Thackeray praised the original Chronicle reports as “so wonderful, so awful, so piteous and pathetic, so exciting and terrible,” and contrasted the benign disposition of the upper classes with their ignorance of the “wonders and terrors … lying by your door” (Punch, 1850, Volume 18, p. 93). Mayhew had begun to remove that veil. Ever since, the work has continued to be influential as a source for writers interested in the period, including Philip Larkin for his poem “Deceptions,” Alan Moore (“the best surviving account of how people actually thought, talked and lived” — From Hell, Appendix 1, p. 9), and Terry Pratchett, who included Mayhew as a character in his Dickensian novel Dodger.
The book also has a substantial history on Distributed Proofreaders!
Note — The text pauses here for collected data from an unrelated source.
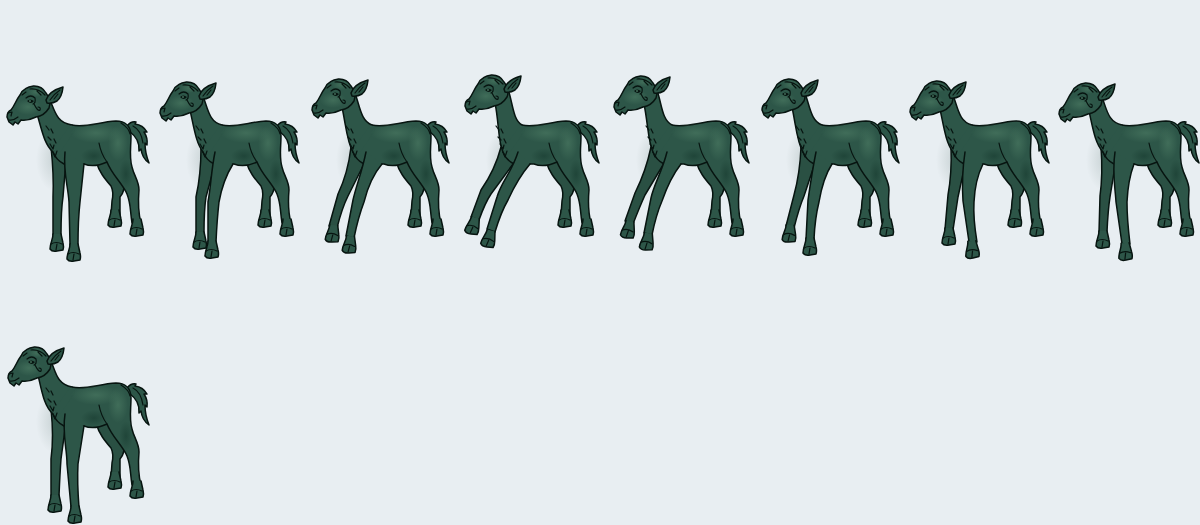
<!DOCTYPE html>
<html lang="en">
<head>
<meta charset="utf-8">
<title>Goat kid walk cycle</title>
<style>
:root{--paper:#e8eef2;--coat:#2d5648;--coat-far:#2a5043;--light:#47755f;--dark:#173a2f;--ink:#071410}
html,body{margin:0;height:100%;overflow:hidden;background:var(--paper)}
svg{display:block;width:1200px;height:525px}
.coat,.far{fill:var(--coat);stroke:var(--ink);stroke-width:1.5;stroke-linejoin:round;stroke-linecap:round}
.far{fill:var(--coat-far)}
.ink{fill:none;stroke:var(--ink);stroke-width:1.2;stroke-linecap:round;stroke-linejoin:round}
.blend{fill:none;stroke:var(--coat);stroke-width:7;stroke-linecap:round}
.lit{stop-color:var(--light)}
.dim{stop-color:var(--dark)}
</style>
</head>
<body>
<svg viewBox="0 0 1200 525" role="img" aria-label="Sprite sheet of a green goat kid in nine walking poses">
<defs>
  <radialGradient id="glow"><stop class="lit" offset="0" stop-opacity=".75"/><stop class="lit" offset="1" stop-opacity="0"/></radialGradient>
  <radialGradient id="shade"><stop class="dim" offset="0" stop-opacity=".6"/><stop class="dim" offset="1" stop-opacity="0"/></radialGradient>
  <radialGradient id="halo"><stop class="dim" offset="0" stop-opacity=".16"/><stop class="dim" offset="1" stop-opacity="0"/></radialGradient>

  <g id="hoof">
    <path class="coat" d="M-4 -17C-4 -11 -7 -8 -7 -2Q-5 1 0 0L6 -1Q7 -4 6 -8L4 -17"/>
    <path class="ink" d="M-6 -7Q-1 -10 5 -7M0 -7L-1 -1"/>
  </g>

  <g id="hind-far">
    <ellipse cx="56" cy="160" rx="20" ry="32" fill="url(#halo)"/>
    <path class="far" d="M96 161C99 172 105 179 111 186Q114 192 112 201L111 215L120 215L120 197Q126 190 123 181L118 162"/>
    <use href="#hoof" x="115" y="227"/>
  </g>

  <g id="body">
    <path class="coat" d="M127 126Q131 121 136 122L135 124Q143 125 147 132L144 132Q148 138 147 145L145 143Q145 153 149 163Q142 158 141 149L139 151Q140 139 130 132Z"/>
    <path class="ink" d="M133 126Q141 130 143 143"/>
    <path class="coat" d="M72 125C86 128 98 122 116 121C125 121 131 126 131 136C131 147 129 157 132 167C134 176 139 181 139 190C138 202 138 212 141 223L132 223C130 211 131 204 127 194C123 184 112 175 107 162Q94 168 84 164L64 164Q56 160 53 152"/>
    <path class="blend" d="M71 130L58 149"/>
    <ellipse cx="96" cy="133" rx="25" ry="10" fill="url(#glow)"/>
    <ellipse cx="118" cy="143" rx="10" ry="18" fill="url(#glow)"/>
    <ellipse cx="94" cy="156" rx="13" ry="8" fill="url(#shade)"/>
    <ellipse cx="126" cy="174" rx="7" ry="15" fill="url(#shade)"/>
    <path class="ink" d="M99 143Q101 154 107 162M121 123Q129 128 130 134"/>
    <use href="#hoof" x="137" y="236"/>
  </g>

  <g id="head">
    <path class="coat" d="M7 117Q7 112 11 110C15 105 16 100 20 95C23 88 29 87 34 86Q42 86 46 93Q52 101 49 108Q44 116 36 117Q28 121 21 120L18 124L15 122L13 125L9 122Z"/>
    <ellipse cx="28" cy="107" rx="13" ry="8" fill="url(#glow)"/>
    <ellipse cx="36" cy="92" rx="9" ry="5" fill="url(#glow)"/>
    <path class="coat" d="M46 100Q49 91 63 87Q62 97 57 101Q52 104 47 103Z"/>
    <path class="ink" d="M50 100Q54 94 60 90M54 99L58 94M22 95L26 92M30 89Q38 88 45 95M37 91L41 95M8 113L12 112L11 116M9 120Q13 121 18 117"/>
    <path class="ink" d="M26 98Q31 94 35 98Q36 103 33 104M34 104Q38 112 40 110Q41 107 38 107"/>
    <path d="M27 101Q30 98 34 101Q31 105 27 101Z" fill="var(--ink)"/>
    <circle cx="30" cy="101" r=".9" fill="var(--light)"/>
  </g>

  <g id="chest-fur">
    <path class="ink" d="M46 126L49 130M51 129L53 133M48 137L51 140M54 139L56 143M50 144L53 149L54 145M53 152L55 157L57 151"/>
  </g>
</defs>

<rect width="1200" height="525" fill="var(--paper)"/>

<g id="pose-1">
  <use href="#hind-far"/>
  <path class="far" d="M51 147Q54 175 53 197L53 235L61 235Q61 210 63 197L66 160"/>
  <use href="#hoof" x="57" y="251"/>
  <path class="coat" d="M53 152C44 144 42 130 37 114L50 100C55 112 57 123 72 125"/>
  <use href="#body"/>
  <path class="coat" d="M65 152C63 172 68 186 69 202L70 245L78 245Q78 220 80 202L84 164"/>
  <use href="#hoof" x="74" y="261"/>
  <use href="#chest-fur"/>
  <use href="#head"/>
</g>

<g id="pose-2" transform="translate(150)">
  <use href="#hind-far"/>
  <path class="far" d="M51 147Q51 175 46 197L46 233L54 233Q54 210 56 197L66 160"/>
  <use href="#hoof" x="50" y="249"/>
  <path class="coat" d="M53 152C46 143 44 128 40 110L53 96C58 109 59 122 72 125"/>
  <use href="#body"/>
  <path class="coat" d="M65 152C61 172 61 186 58 202L58 242L66 242Q67 220 69 202Q73 180 83 164"/>
  <use href="#hoof" x="62" y="258"/>
  <use href="#chest-fur"/>
  <use href="#head" x="3" y="-4"/>
</g>

<g id="pose-3" transform="translate(300)">
  <use href="#hind-far"/>
  <path class="far" d="M51 147Q48 173 38 194L29 226L37 228Q42 208 48 196L66 160"/>
  <use href="#hoof" transform="translate(32 242)rotate(6)"/>
  <path class="coat" d="M53 152C47 142 46 126 42 107L55 93C60 107 61 121 72 125"/>
  <use href="#body"/>
  <path class="coat" d="M66 152C62 172 56 186 53 200L46 236L54 238Q58 218 64 202Q70 178 82 164"/>
  <use href="#hoof" transform="translate(49 253)rotate(5)"/>
  <use href="#chest-fur"/>
  <use href="#head" x="5" y="-7"/>
</g>

<g id="pose-4" transform="translate(450)">
  <use href="#hind-far"/>
  <path class="far" d="M51 147Q45 170 31 190L21 217L29 220Q35 203 41 194L66 160"/>
  <use href="#hoof" transform="translate(21 234)rotate(15)"/>
  <path class="coat" d="M53 152C48 142 49 122 45 103L58 89C63 104 63 120 72 125"/>
  <use href="#body"/>
  <path class="coat" d="M68 152C62 172 51 182 47 197L37 229L45 232Q51 212 58 200Q68 178 80 164"/>
  <use href="#hoof" transform="translate(37 247)rotate(14)"/>
  <use href="#chest-fur"/>
  <use href="#head" x="8" y="-11"/>
</g>

<g id="pose-5" transform="translate(600)">
  <use href="#hind-far"/>
  <path class="far" d="M51 147Q46 171 35 193L25 221L33 224Q40 206 45 195L66 160"/>
  <use href="#hoof" transform="translate(27 238)rotate(10)"/>
  <path class="coat" d="M53 152C48 142 48 123 44 104L57 90C62 105 62 120 72 125"/>
  <use href="#body"/>
  <path class="coat" d="M67 152C62 172 54 184 51 198L44 233L52 235Q56 215 62 201Q70 178 81 164"/>
  <use href="#hoof" transform="translate(46 250)rotate(8)"/>
  <use href="#chest-fur"/>
  <use href="#head" x="7" y="-10"/>
</g>

<g id="pose-6" transform="translate(750)">
  <use href="#hind-far"/>
  <path class="far" d="M51 147Q50 173 44 195L36 226L44 228Q49 208 54 196L66 160"/>
  <use href="#hoof" transform="translate(39 242)rotate(4)"/>
  <path class="coat" d="M53 152C47 142 46 126 42 107L55 93C60 107 61 121 72 125"/>
  <use href="#body"/>
  <path class="coat" d="M66 152C62 172 60 186 58 200L56 239L64 239Q65 218 69 202Q73 178 82 164"/>
  <use href="#hoof" x="60" y="255"/>
  <use href="#chest-fur"/>
  <use href="#head" x="5" y="-7"/>
</g>

<g id="pose-7" transform="translate(900)">
  <use href="#hind-far"/>
  <path class="far" d="M51 147Q52 173 48 195L45 229L53 230Q56 210 58 197L66 160"/>
  <use href="#hoof" x="49" y="245"/>
  <path class="coat" d="M53 152C46 143 44 128 40 109L53 95C58 108 59 122 72 125"/>
  <use href="#body"/>
  <path class="coat" d="M65 152C62 172 62 186 63 201L69 242L77 242Q73 218 74 202Q75 180 83 164"/>
  <use href="#hoof" transform="translate(73 258)rotate(-4)"/>
  <use href="#chest-fur"/>
  <use href="#head" x="3" y="-5"/>
</g>

<g id="pose-8" transform="translate(1050)">
  <use href="#hind-far"/>
  <path class="far" d="M51 147Q53 174 50 196L49 232L57 232Q58 210 60 197L66 160"/>
  <use href="#hoof" x="53" y="248"/>
  <path class="coat" d="M53 152C45 143 43 129 39 111L52 97C57 110 58 122 72 125"/>
  <use href="#body"/>
  <path class="coat" d="M65 152C62 172 65 186 66 202L72 244L80 244Q77 219 77 202Q78 180 84 164"/>
  <use href="#hoof" transform="translate(76 260)rotate(-3)"/>
  <use href="#chest-fur"/>
  <use href="#head" x="2" y="-3"/>
</g>

<g id="pose-9" transform="translate(0 262)">
  <use href="#hind-far"/>
  <path class="far" d="M51 147Q54 175 51 197L51 234L59 234Q60 210 61 197L66 160"/>
  <use href="#hoof" x="55" y="250"/>
  <path class="coat" d="M53 152C44 144 42 130 38 113L51 99C56 111 57 122 72 125"/>
  <use href="#body"/>
  <path class="coat" d="M65 152C62 172 67 186 67 202L71 245L79 245Q77 220 78 202L84 164"/>
  <use href="#hoof" x="75" y="261"/>
  <use href="#chest-fur"/>
  <use href="#head" x="1" y="-1"/>
</g>
</svg>
</body>
</html>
Proofreading of the first volume started in 2005. It was transferred for a time to another e-book preparation site, then came back to DP. Volume one was finally posted to Project Gutenberg in 2017, and the appearance of volume four today marks the final completion of the project. The number of people who have involved in this project is countless: those who provided the original scans, proofers and formatters on both sites, and those who worked behind the scenes to coordinate it all can each take a bow.
There are some caveats, of course. Mayhew was a man of his time, and at the very beginning of volume one, he outlines his curious theory that the poor are a separate race, distinguished for “their high cheek-bones and protruding jaws—for their use of a slang language—for their lax ideas of property—for their general improvidence—their repugnance to continuous labour—their disregard of female honour—their love of cruelty—their pugnacity—and their utter want of religion.” The sheer bulk of the book, and the relentless repetition of the themes of poverty and squalor mean that few will choose to read it from start to finish. The tables of data are of limited interest to the modern reader, while Mayhew’s editing of his interviews with his subjects allowed some scope for dramatic licence. Despite these issues, Mayhew deserves great credit for undertaking his journeys to this “undiscovered country of the poor” and bringing back their stories. In these pages, the costermongers, the prostitutes and the pure-collectors live on, and speak to us as vividly as ever.
This post was contributed by Henry Flower, a Distributed Proofreaders volunteer who post-processed all four volumes of London Labour and the London Poor.